### Aim of the task
Leave the images out, and copy each of the records below exactly.

━━━━

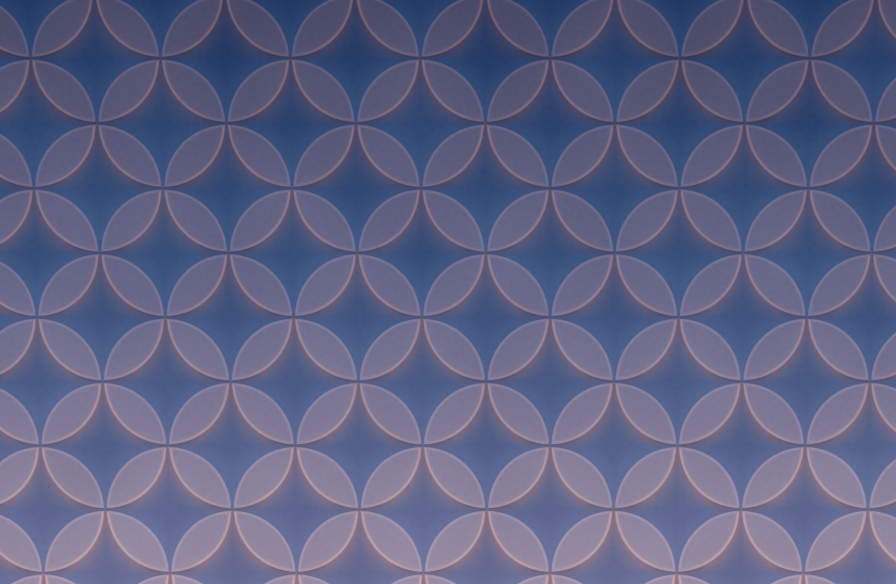
Give the GLSL for this pattern, as a WebGL 1 fragment shader.

```glsl
precision highp float;
// Dusk-lit relief of overlapping circles: raised petals over blue four-pointed hollows.
uniform vec2 u_resolution;

vec2 gradientAt(vec2 cell) {
  float angle = 6.2832 * fract(sin(dot(cell, vec2(127.1, 311.7))) * 4375.85);
  return vec2(cos(angle), sin(angle));
}

float gradientNoise(vec2 p) {
  vec2 i = floor(p), f = fract(p);
  vec2 w = f * f * f * (f * (f * 6.0 - 15.0) + 10.0);
  vec2 e = vec2(1.0, 0.0);
  float low = mix(dot(gradientAt(i), f), dot(gradientAt(i + e.xy), f - e.xy), w.x);
  float high = mix(dot(gradientAt(i + e.yx), f - e.yx), dot(gradientAt(i + e.xx), f - e.xx), w.x);
  return mix(low, high, w.y);
}

// Blend from top to middle to bottom of the canvas.
vec3 verticalRamp(vec3 top, vec3 middle, vec3 bottom, float down) {
  return down < 0.5 ? mix(top, middle, down * 2.0) : mix(middle, bottom, down * 2.0 - 1.0);
}

// Lattice in circle radii, narrowing slightly toward the bottom.
vec2 latticePoint(vec2 frag, float down) {
  float x = (frag.x - 0.614 * u_resolution.x) / u_resolution.y;
  float row = (down - 0.0996) / 0.1117;
  return vec2(x / (0.1115 - 0.0031 * down), row + 0.0017 * row * row);
}

// Offset from the nearest hollow centre, with y pointing up.
vec2 hollowOffset(vec2 p) {
  vec2 diagonal = mod(vec2(p.x + p.y, p.x - p.y), 2.0) - 1.0;
  return 0.5 * vec2(diagonal.x + diagonal.y, diagonal.y - diagonal.x);
}

void main() {
  vec2 frag = gl_FragCoord.xy;
  float down = 1.0 - frag.y / u_resolution.y;
  vec2 p = latticePoint(frag, down);
  vec2 q = hollowOffset(p);
  float pixel = 9.0 / u_resolution.y;

  // Signed distance to the slightly inset petal: negative inside.
  float d = length(1.0 - abs(q)) - 1.0 + 0.02;
  float petal = 1.0 - smoothstep(-0.7 * pixel, 0.7 * pixel, d);
  float outside = max(d, 0.0);
  float underside = smoothstep(-0.1, 0.12, q.y);
  float sideCusp = smoothstep(0.4, 0.85, abs(q.x));

  // Hollow floor, deepest in the middle of each gap.
  vec3 color = verticalRamp(vec3(0.13, 0.22, 0.39), vec3(0.23, 0.32, 0.49),
                            vec3(0.40, 0.42, 0.58), down);
  color += 0.03 * (1.0 - smoothstep(0.0, 0.35, outside)) - 0.015 * q.y;

  // Warm bounce and dark contact shadow below the petals.
  vec3 warm = verticalRamp(vec3(0.28, 0.24, 0.34), vec3(0.42, 0.36, 0.45),
                           vec3(0.60, 0.48, 0.53), down);
  vec3 shadow = verticalRamp(vec3(0.18, 0.17, 0.27), vec3(0.25, 0.23, 0.34),
                             vec3(0.38, 0.32, 0.40), down);
  color = mix(color, warm, 0.9 * underside * exp(-outside * 9.0));
  color = mix(color, shadow, 0.9 * underside * sideCusp * exp(-outside * 14.0));

  // Matte petal face, a little warmer toward its lower edge.
  vec3 face = verticalRamp(vec3(0.29, 0.29, 0.41), vec3(0.41, 0.41, 0.54),
                           vec3(0.60, 0.55, 0.64), down);
  float lowerSide = smoothstep(-0.05, 0.05, q.y);
  face += vec3(0.035, 0.02, 0.015) * lowerSide * exp(d * 14.0);

  // Thin rims: peach below, pale lilac above.
  vec3 peach = verticalRamp(vec3(0.50, 0.40, 0.44), vec3(0.64, 0.52, 0.56),
                            vec3(0.82, 0.68, 0.67), down);
  float rimWidth = max(0.02, 0.7 * pixel);
  float rim = exp(-pow((d + 0.025) / rimWidth, 2.0));
  face = mix(face, peach, 0.75 * rim * lowerSide * (1.0 - 0.6 * sideCusp));
  face += vec3(0.06, 0.055, 0.06) * rim * (1.0 - lowerSide);
  color = mix(color, face, petal);

  // Faint clouding and surface grain.
  color += 0.022 * gradientNoise(p * 0.7) + 0.012 * gradientNoise(p * 14.0);
  gl_FragColor = vec4(clamp(color, 0.0, 1.0), 1.0);
}
```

━━━━

### Task response
Give the GLSL for this pattern, as a WebGL 1 fragment shader.

```glsl
precision highp float;
// Dusk-lit relief of overlapping circles: raised petals over blue four-pointed hollows.
uniform vec2 u_resolution;

vec2 gradientAt(vec2 cell) {
  float angle = 6.2832 * fract(sin(dot(cell, vec2(127.1, 311.7))) * 4375.85);
  return vec2(cos(angle), sin(angle));
}

float gradientNoise(vec2 p) {
  vec2 i = floor(p), f = fract(p);
  vec2 w = f * f * f * (f * (f * 6.0 - 15.0) + 10.0);
  vec2 e = vec2(1.0, 0.0);
  float low = mix(dot(gradientAt(i), f), dot(gradientAt(i + e.xy), f - e.xy), w.x);
  float high = mix(dot(gradientAt(i + e.yx), f - e.yx), dot(gradientAt(i + e.xx), f - e.xx), w.x);
  return mix(low, high, w.y);
}

// Blend from top to middle to bottom of the canvas.
vec3 verticalRamp(vec3 top, vec3 middle, vec3 bottom, float down) {
  return down < 0.5 ? mix(top, middle, down * 2.0) : mix(middle, bottom, down * 2.0 - 1.0);
}

// Lattice in circle radii, narrowing slightly toward the bottom.
vec2 latticePoint(vec2 frag, float down) {
  float x = (frag.x - 0.614 * u_resolution.x) / u_resolution.y;
  float row = (down - 0.0996) / 0.1117;
  return vec2(x / (0.1115 - 0.0031 * down), row + 0.0017 * row * row);
}

// Offset from the nearest hollow centre, with y pointing up.
vec2 hollowOffset(vec2 p) {
  vec2 diagonal = mod(vec2(p.x + p.y, p.x - p.y), 2.0) - 1.0;
  return 0.5 * vec2(diagonal.x + diagonal.y, diagonal.y - diagonal.x);
}

void main() {
  vec2 frag = gl_FragCoord.xy;
  float down = 1.0 - frag.y / u_resolution.y;
  vec2 p = latticePoint(frag, down);
  vec2 q = hollowOffset(p);
  float pixel = 9.0 / u_resolution.y;

  // Signed distance to the slightly inset petal: negative inside.
  float d = length(1.0 - abs(q)) - 1.0 + 0.02;
  float petal = 1.0 - smoothstep(-0.7 * pixel, 0.7 * pixel, d);
  float outside = max(d, 0.0);
  float underside = smoothstep(-0.1, 0.12, q.y);
  float sideCusp = smoothstep(0.4, 0.85, abs(q.x));

  // Hollow floor, deepest in the middle of each gap.
  vec3 color = verticalRamp(vec3(0.13, 0.22, 0.39), vec3(0.23, 0.32, 0.49),
                            vec3(0.40, 0.42, 0.58), down);
  color += 0.03 * (1.0 - smoothstep(0.0, 0.35, outside)) - 0.015 * q.y;

  // Warm bounce and dark contact shadow below the petals.
  vec3 warm = verticalRamp(vec3(0.28, 0.24, 0.34), vec3(0.42, 0.36, 0.45),
                           vec3(0.60, 0.48, 0.53), down);
  vec3 shadow = verticalRamp(vec3(0.18, 0.17, 0.27), vec3(0.25, 0.23, 0.34),
                             vec3(0.38, 0.32, 0.40), down);
  color = mix(color, warm, 0.9 * underside * exp(-outside * 9.0));
  color = mix(color, shadow, 0.9 * underside * sideCusp * exp(-outside * 14.0));

  // Matte petal face, a little warmer toward its lower edge.
  vec3 face = verticalRamp(vec3(0.29, 0.29, 0.41), vec3(0.41, 0.41, 0.54),
                           vec3(0.60, 0.55, 0.64), down);
  float lowerSide = smoothstep(-0.05, 0.05, q.y);
  face += vec3(0.035, 0.02, 0.015) * lowerSide * exp(d * 14.0);

  // Thin rims: peach below, pale lilac above.
  vec3 peach = verticalRamp(vec3(0.50, 0.40, 0.44), vec3(0.64, 0.52, 0.56),
                            vec3(0.82, 0.68, 0.67), down);
  float rimWidth = max(0.02, 0.7 * pixel);
  float rim = exp(-pow((d + 0.025) / rimWidth, 2.0));
  face = mix(face, peach, 0.75 * rim * lowerSide * (1.0 - 0.6 * sideCusp));
  face += vec3(0.06, 0.055, 0.06) * rim * (1.0 - lowerSide);
  color = mix(color, face, petal);

  // Faint clouding and surface grain.
  color += 0.022 * gradientNoise(p * 0.7) + 0.012 * gradientNoise(p * 14.0);
  gl_FragColor = vec4(clamp(color, 0.0, 1.0), 1.0);
}
```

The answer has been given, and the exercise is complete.